The original agreement followed a week in which the regime suffered an enormous PR black eye over the conditions in Yarmouk, with hundreds of damning stories emerging in the international press. It also comes four days before the scheduled start of peace talks in Geneva, for which the regime is eager to be seen as showing mercy from a position of strength.

Similar truces have been tried in other rebel-held areas of Damascus. In Mouadamiya, for example, a small food shipment was recently allowed in, in exchange for the ceremonial raising of the regime flag over the town for Syrian State TV to film. According to Abu Adnan al Hourani of the Green Military Engineering Battalion, the deal also required rebels in the town to hand over an armoured truck and some lighter weapons. “The regime is extorting the people of Mouadamiya in exchange for food,” he said. According to Qusai Zakarya of the local rebel council, the shipment amounted to one meal per person in the town. “Thank God, we are surviving, but we don’t know for how much longer,” he told me.

An earlier agreement with the regime in late November led to the evacuation of some 1,800 people from Mouadamiya. However some number of those—Reuters reported 230 military age males, while activists in Damascus say the number was much higher and included women and children—were promptly arrested by the feared Air Force Intelligence, who are still holding some of them. Of those not arrested, some have apparently fled to other marginally safer parts of Syria, while others are now refugees in neighbouring countries.

One of the biggest reasons for the continued survival of the 8,000 or so remaining residents of Mouadamiya (of a pre-war population of more than 50,000) and other besieged parts of the capital is corruption. One activist in Damascus who declined to be named for this article out of concerns for his personal safety, told me, “If it weren’t for some people with money who were able to bribe [regime] army officers to get a little food in, there would be dozens of people starving to death every day.” The same activist reported having often been shot at by pro-regime forces when attempting to deliver food to besieged areas.

Mr Zakarya claimed the provision of small amounts of aid was designed to turn residents against the regime’s opponents. “Assad wants to show people that he can give them food and security, if only they surrender,” Zakaraya.

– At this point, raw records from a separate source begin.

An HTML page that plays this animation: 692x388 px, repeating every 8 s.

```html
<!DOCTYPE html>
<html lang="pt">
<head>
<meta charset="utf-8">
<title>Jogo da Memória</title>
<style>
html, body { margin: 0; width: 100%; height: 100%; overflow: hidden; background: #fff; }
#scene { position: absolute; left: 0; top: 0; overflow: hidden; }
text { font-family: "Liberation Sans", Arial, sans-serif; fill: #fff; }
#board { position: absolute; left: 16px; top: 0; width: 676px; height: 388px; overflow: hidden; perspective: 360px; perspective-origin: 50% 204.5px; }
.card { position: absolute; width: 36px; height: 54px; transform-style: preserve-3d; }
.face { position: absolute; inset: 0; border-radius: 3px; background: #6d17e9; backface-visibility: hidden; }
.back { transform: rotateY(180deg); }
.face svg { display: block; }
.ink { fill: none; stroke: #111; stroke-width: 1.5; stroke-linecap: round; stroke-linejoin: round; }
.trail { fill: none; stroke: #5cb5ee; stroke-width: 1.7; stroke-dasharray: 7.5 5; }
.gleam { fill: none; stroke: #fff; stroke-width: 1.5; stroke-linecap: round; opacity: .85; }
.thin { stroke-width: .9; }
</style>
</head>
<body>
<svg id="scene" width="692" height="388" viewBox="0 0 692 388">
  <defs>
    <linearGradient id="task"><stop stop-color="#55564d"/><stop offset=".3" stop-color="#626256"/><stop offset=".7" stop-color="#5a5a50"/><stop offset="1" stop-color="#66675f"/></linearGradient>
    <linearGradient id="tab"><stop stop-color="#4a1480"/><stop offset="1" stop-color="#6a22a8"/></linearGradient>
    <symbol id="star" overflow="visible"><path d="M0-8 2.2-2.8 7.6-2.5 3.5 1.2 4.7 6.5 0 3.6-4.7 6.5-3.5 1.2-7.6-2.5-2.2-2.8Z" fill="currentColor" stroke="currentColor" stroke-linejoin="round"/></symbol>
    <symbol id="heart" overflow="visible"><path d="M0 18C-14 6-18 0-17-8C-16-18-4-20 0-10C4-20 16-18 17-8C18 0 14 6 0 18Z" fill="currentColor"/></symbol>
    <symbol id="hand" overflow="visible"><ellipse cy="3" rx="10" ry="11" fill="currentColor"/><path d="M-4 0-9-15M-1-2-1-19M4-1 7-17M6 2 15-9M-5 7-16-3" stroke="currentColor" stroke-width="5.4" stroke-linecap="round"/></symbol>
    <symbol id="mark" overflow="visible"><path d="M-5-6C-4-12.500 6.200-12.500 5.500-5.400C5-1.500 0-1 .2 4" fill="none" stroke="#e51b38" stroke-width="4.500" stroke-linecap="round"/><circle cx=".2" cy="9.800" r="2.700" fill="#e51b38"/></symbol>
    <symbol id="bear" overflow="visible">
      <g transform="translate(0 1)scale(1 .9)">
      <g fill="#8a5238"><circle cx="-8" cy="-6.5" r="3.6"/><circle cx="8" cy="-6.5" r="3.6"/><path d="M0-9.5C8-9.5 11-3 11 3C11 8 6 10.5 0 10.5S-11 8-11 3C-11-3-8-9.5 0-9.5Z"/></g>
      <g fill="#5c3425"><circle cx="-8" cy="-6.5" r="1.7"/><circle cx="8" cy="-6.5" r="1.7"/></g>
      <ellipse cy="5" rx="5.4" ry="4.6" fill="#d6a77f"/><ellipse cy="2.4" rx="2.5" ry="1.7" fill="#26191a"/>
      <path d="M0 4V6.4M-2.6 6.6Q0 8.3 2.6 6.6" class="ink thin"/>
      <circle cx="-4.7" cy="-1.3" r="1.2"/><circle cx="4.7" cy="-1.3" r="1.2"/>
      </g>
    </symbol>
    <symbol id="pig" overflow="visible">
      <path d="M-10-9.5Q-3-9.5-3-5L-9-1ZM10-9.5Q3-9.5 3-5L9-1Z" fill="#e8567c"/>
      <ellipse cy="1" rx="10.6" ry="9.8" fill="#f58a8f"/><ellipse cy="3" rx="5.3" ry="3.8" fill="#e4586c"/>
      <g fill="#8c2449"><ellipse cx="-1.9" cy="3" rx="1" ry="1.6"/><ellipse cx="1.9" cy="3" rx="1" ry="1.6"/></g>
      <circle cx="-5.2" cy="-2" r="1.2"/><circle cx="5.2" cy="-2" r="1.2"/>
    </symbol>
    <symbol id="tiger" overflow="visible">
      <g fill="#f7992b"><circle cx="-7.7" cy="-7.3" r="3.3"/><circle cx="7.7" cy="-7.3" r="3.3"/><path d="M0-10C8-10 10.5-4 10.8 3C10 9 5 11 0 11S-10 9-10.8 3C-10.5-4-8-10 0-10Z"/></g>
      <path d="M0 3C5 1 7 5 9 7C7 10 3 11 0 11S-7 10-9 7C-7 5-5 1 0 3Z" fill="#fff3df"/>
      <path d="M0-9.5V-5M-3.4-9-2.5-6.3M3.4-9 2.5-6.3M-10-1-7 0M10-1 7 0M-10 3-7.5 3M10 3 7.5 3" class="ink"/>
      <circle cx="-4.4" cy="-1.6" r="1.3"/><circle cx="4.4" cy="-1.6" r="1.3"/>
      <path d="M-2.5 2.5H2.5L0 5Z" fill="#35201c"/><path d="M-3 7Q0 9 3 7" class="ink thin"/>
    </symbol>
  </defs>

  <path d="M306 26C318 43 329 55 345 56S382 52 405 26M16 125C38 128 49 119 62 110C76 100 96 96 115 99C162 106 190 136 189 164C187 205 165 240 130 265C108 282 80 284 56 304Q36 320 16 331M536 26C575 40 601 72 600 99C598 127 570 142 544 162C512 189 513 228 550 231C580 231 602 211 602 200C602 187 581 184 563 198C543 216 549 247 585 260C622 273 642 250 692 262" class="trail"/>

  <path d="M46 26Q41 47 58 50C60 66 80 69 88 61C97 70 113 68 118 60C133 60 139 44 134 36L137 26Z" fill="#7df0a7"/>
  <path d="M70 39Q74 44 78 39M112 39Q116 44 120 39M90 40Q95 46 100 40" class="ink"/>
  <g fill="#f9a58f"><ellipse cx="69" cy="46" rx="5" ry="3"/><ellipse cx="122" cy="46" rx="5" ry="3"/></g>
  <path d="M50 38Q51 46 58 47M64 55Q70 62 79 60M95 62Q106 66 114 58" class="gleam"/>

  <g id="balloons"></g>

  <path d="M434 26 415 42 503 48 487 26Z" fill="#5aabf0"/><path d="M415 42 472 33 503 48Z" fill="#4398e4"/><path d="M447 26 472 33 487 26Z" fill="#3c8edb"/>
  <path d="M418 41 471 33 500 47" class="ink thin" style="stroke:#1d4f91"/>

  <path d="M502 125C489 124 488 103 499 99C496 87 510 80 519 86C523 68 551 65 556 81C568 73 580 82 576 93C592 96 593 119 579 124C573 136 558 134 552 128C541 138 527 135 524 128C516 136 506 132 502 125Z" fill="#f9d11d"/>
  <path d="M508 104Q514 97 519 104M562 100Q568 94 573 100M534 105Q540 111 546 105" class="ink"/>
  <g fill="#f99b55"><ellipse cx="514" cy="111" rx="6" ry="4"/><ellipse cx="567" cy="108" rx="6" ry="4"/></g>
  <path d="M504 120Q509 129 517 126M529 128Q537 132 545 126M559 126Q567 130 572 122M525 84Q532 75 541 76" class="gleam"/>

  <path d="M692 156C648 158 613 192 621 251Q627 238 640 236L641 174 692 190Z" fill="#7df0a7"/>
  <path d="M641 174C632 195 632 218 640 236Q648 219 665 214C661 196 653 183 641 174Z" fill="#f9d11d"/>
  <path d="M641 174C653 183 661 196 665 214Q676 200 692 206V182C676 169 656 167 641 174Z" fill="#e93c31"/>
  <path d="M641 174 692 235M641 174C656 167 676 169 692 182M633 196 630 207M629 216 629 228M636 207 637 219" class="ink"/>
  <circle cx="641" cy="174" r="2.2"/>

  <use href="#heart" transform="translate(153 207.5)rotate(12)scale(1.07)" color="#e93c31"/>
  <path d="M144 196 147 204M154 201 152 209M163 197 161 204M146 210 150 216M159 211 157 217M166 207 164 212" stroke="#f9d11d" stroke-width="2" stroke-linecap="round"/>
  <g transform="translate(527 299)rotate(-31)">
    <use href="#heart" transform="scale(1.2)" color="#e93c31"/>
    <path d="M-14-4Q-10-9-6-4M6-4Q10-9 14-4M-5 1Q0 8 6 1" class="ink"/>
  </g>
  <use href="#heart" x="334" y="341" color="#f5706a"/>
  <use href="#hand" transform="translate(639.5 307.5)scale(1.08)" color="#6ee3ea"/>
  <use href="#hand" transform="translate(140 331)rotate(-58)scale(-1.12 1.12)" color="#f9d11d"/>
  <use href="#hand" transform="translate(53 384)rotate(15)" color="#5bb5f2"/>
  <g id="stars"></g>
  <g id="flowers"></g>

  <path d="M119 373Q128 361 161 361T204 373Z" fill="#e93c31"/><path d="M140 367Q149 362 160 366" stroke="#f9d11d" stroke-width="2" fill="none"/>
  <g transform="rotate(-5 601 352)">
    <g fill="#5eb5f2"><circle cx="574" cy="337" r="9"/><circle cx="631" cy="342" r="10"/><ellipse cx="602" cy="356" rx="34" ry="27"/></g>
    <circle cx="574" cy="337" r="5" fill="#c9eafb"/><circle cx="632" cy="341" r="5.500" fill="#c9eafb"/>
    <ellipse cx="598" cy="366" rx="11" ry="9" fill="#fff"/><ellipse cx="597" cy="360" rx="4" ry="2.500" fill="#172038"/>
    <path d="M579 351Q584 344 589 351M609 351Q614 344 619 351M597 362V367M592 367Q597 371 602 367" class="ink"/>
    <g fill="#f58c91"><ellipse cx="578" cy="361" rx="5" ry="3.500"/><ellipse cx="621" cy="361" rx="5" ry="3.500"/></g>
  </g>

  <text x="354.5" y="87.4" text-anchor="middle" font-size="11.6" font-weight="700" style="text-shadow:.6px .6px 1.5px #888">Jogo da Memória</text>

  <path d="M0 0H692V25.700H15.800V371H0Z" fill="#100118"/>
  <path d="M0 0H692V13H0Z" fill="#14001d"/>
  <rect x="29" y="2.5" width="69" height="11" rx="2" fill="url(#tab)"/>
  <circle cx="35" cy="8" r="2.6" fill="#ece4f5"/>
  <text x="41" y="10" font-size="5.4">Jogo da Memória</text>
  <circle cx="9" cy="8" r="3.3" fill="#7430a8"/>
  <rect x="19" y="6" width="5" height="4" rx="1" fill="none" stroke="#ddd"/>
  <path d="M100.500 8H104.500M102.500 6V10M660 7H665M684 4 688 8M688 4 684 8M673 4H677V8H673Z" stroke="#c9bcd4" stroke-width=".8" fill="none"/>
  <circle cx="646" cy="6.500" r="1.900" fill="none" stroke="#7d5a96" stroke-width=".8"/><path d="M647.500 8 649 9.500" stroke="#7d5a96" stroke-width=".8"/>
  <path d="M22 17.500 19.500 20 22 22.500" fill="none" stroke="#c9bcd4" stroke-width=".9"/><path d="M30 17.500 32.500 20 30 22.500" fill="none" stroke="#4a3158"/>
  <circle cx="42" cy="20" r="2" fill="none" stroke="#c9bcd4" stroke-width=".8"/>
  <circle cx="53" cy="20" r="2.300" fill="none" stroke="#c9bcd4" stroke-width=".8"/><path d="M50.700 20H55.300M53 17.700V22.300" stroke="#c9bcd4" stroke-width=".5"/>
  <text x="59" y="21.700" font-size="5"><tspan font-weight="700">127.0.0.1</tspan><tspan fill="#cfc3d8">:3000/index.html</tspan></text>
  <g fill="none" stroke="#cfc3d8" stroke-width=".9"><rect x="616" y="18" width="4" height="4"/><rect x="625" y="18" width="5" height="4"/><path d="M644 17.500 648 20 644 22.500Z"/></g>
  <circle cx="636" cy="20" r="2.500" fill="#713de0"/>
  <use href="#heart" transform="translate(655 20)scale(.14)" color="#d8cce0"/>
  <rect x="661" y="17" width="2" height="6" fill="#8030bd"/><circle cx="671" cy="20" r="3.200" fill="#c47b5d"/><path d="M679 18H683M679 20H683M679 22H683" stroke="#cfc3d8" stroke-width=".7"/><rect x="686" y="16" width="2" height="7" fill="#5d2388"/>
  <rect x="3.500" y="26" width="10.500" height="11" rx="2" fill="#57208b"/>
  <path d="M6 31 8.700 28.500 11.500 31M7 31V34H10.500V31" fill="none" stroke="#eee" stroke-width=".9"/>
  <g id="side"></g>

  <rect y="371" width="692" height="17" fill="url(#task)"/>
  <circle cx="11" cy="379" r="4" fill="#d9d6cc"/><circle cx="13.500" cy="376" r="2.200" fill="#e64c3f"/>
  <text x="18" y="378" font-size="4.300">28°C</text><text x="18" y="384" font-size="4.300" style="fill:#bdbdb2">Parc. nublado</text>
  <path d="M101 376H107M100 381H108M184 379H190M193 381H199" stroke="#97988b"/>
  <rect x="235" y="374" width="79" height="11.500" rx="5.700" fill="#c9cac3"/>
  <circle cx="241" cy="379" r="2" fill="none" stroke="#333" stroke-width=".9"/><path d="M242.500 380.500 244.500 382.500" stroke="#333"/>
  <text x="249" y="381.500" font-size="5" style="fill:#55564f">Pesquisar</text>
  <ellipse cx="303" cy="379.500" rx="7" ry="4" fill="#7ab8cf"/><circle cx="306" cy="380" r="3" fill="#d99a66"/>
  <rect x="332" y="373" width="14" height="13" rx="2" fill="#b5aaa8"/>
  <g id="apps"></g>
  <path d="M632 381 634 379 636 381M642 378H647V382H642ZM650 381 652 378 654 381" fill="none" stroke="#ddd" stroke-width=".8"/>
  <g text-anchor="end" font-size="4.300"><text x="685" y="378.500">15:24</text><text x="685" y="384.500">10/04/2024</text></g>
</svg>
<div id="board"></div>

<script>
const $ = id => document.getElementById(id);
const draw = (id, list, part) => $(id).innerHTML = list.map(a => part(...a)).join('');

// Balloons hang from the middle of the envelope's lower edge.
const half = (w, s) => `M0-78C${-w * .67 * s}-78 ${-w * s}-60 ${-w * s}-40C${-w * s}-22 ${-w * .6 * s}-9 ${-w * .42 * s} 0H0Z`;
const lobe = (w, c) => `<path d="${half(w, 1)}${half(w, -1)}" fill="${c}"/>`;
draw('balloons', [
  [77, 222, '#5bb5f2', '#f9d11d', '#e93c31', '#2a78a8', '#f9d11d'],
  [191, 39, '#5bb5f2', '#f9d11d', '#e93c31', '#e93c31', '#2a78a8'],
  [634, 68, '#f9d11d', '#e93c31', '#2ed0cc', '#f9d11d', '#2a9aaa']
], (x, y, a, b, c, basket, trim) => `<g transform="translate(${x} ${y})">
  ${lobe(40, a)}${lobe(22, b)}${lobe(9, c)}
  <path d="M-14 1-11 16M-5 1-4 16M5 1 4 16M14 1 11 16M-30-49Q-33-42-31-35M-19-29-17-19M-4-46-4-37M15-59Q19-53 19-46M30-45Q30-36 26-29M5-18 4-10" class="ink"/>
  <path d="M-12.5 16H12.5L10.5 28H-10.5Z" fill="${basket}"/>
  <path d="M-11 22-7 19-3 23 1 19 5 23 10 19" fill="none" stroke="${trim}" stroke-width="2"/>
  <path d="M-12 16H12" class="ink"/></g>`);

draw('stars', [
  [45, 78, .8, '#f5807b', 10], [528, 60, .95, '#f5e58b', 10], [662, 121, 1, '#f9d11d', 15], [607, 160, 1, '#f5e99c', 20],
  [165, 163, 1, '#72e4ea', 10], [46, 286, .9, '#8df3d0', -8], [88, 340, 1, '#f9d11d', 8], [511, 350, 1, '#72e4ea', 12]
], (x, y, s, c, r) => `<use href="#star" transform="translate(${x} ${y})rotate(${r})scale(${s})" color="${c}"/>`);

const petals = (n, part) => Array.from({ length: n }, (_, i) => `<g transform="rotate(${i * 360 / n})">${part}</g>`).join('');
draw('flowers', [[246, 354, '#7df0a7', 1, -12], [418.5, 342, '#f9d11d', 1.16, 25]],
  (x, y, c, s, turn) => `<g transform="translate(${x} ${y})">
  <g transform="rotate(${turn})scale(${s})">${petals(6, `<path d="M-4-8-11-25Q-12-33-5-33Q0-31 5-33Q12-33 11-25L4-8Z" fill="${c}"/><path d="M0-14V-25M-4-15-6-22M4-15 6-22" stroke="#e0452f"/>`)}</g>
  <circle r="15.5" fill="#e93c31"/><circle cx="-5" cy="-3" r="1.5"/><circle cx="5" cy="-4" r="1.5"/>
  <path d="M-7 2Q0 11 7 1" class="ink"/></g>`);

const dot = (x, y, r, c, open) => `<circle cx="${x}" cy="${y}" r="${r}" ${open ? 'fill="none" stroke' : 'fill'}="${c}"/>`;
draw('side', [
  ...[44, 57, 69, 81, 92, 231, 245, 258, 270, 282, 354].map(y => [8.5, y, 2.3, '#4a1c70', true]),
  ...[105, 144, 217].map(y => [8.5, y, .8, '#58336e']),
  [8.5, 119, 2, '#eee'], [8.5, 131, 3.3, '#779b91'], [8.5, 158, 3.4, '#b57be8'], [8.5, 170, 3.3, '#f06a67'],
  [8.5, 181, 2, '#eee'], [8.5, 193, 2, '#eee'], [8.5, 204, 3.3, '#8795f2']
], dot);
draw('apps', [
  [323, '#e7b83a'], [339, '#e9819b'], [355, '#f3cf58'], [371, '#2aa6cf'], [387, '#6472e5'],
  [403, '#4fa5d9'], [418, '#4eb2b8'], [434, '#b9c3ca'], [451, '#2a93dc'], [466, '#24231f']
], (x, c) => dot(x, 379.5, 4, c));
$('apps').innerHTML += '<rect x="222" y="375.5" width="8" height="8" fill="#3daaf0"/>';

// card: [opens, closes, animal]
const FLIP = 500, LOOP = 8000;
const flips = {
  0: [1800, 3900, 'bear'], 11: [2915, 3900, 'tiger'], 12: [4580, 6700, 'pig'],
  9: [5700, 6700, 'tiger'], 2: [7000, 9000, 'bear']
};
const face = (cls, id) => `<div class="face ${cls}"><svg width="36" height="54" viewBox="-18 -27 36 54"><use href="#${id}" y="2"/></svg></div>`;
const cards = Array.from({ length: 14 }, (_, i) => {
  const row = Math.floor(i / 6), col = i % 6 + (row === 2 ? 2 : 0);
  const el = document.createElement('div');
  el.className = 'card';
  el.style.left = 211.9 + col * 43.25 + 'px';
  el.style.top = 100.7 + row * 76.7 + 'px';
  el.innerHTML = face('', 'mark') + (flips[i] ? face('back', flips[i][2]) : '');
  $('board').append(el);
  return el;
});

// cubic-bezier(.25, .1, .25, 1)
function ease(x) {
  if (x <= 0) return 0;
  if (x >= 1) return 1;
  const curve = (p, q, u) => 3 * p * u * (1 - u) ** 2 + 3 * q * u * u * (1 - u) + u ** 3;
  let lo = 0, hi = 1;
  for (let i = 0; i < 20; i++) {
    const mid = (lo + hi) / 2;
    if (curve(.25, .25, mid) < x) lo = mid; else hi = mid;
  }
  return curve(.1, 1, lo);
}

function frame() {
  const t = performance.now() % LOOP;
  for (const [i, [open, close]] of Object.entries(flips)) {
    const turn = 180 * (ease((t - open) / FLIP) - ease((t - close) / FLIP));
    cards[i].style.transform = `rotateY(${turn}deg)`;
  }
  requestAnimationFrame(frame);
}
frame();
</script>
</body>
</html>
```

He added that, in some cases, the tactic was working.

Mouadamiya resident Abu Malik, whose family of six survives on one kilo (or 2.2 pounds) of rice per day, said that the recent food shipment into the town had caused black market food prices to fall by 90 percent. “Rice used to cost $22 per pound, but now it is closer to $4.50,” he reported. But Abu Malik added, he doesn’t expect the lower prices to last long. “That food shipment will only last maybe a week and then things will be back to normal,” he said. “Normal” in Mouadamiya means people will be dying of hunger on a regular basis.